  2. ^ There was some ambiguity over the precise roles of these two men. At one stage of the recruitment process, they arguably had equal and independent powers. This shifted to Young having the role of commissioner and Sellar being factor, so placing Young in overall control. This process involved much argument from Sellar, with Lady Sutherland considering seeking his resignation before he had even completed a year in the position.
  3. ^ The territorial designation after his name denotes that the Sutherland brothers were members of the daoine uaisle or tacksman class, sometimes described as 'gentry'.


  1. ^ George Edward Cokayne Complete Baronetage Volume 1 1900

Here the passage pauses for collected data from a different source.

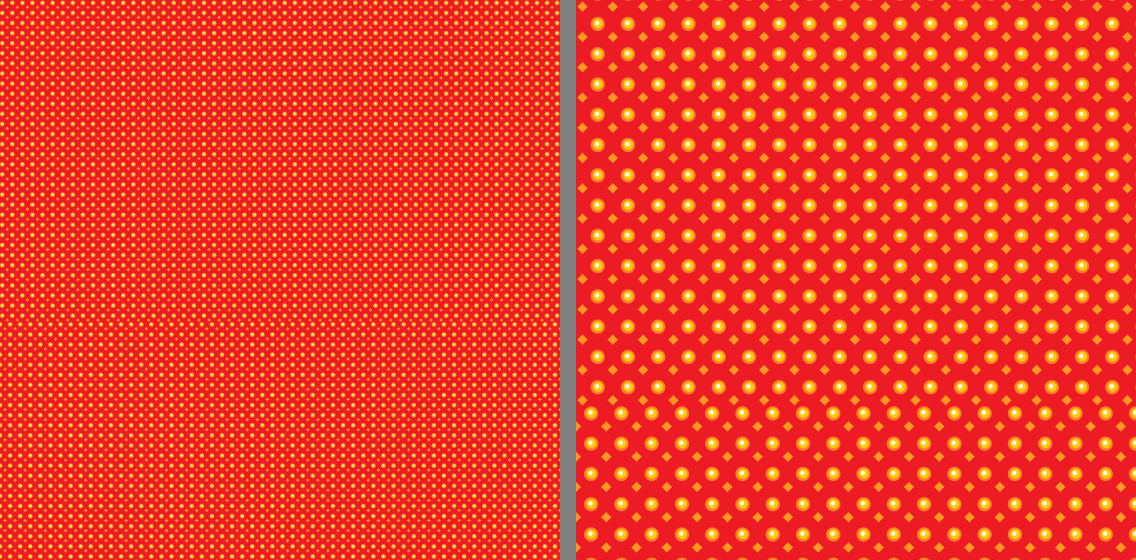
Left: the whole. Right: its middle third, enlarged.
This pattern is drawn by a Shadertoy shader. Its source:

```glsl
// Offset from the nearest point of a unit lattice
vec2 nearestCell(vec2 p) {
    return fract(p + 0.5) - 0.5;
}

float diamondDistance(vec2 p, float radius) {
    return (abs(p.x) + abs(p.y) - radius) * 0.7071;
}

float coverage(float distanceToEdge, float pixel) {
    return clamp(0.5 - distanceToEdge / pixel, 0.0, 1.0);
}

void mainImage(out vec4 fragColor, in vec2 fragCoord) {
    const float repeats = 55.5;
    vec2 uv = fragCoord / iResolution.y;
    float pixel = repeats / iResolution.y;

    // Two sheets of dots meet at a slightly misaligned seam
    vec2 sheetOrigin = uv.y > 0.425 ? vec2(0.0039, 0.4362) : vec2(0.0, 0.4206);
    vec2 p = (uv - sheetOrigin) * repeats;
    vec2 bead = nearestCell(p);
    vec2 spark = nearestCell(p - vec2(0.5, -0.43));

    vec3 red = vec3(0.93, 0.11, 0.14);
    vec3 orange = vec3(1.0, 0.5, 0.15);
    vec3 yellow = vec3(1.0, 0.79, 0.05);

    // Small diamonds between the beads
    vec3 color = mix(red, mix(orange, yellow, 0.3), coverage(diamondDistance(spark, 0.17), pixel));

    // Round beads: orange rim, yellow body, white glint
    color = mix(color, orange, coverage(length(bead) - 0.235, pixel));
    color = mix(color, yellow, coverage(length(bead - vec2(0.01, 0.01)) - 0.16, pixel));
    color = mix(color, vec3(1.0), coverage(length(bead - vec2(-0.02, 0.03)) - 0.07, pixel));

    fragColor = vec4(color, 1.0);
}
```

  2. ^ a b c d e f g h i j k l m n Richards, Eric (2000). The Highland Clearances People, Landlords and Rural Turmoil (2013 ed.). Edinburgh: Birlinn. ISBN 978-1-78027-165-1.
  3. ^ Adams, R. J., ed. (1972). Papers on Sutherland Estate Management 1802-1816, Volume 1. Edinburgh: Scottish History Society. ISBN 0950026042.
  4. ^ a b c Richards, Eric (1999). Patrick Sellar and the Highland Clearances: Homicide, Eviction and the Price of Progress. Edinburgh: Polygon. ISBN 1-902930-13-4.
  5. ^ a b Hunter, James (2015). Set Adrift Upon the World: the Sutherland Clearances. Edinburgh: Birlinn. ISBN 978-1-78027-268-9.
  6. ^ Richards, Eric (1985). A History of the Highland Clearances, Volume 2: Emigration, Protest, Reasons. Beckenham, Kent and Sydney, Australia: Croom Helm. ISBN 0709922590.
  7. ^ Top 10 Private Art Collections in the world
  8. ^ Debrett's Peerage, 1968, p.1077, Duke of Sutherland
  9. ^ Debretts Peerage 2019 Edition
  10. ^ Morris, Susan; Bosberry-Scott, Wendy; Belfield, Gervase, eds. (2019). "Granville, Earl (Leveson-Gower)". Debrett's Peerage and Baronetage. Vol. 1 (150th ed.). London: Debrett's. pp. 2793–2794. ISBN 978-1-9997-6705-1.
  11. ^ Freer, Alan. "THE DESCENDANTS OF WILLIAM THE CONQUEROR". Retrieved 12 May 2020.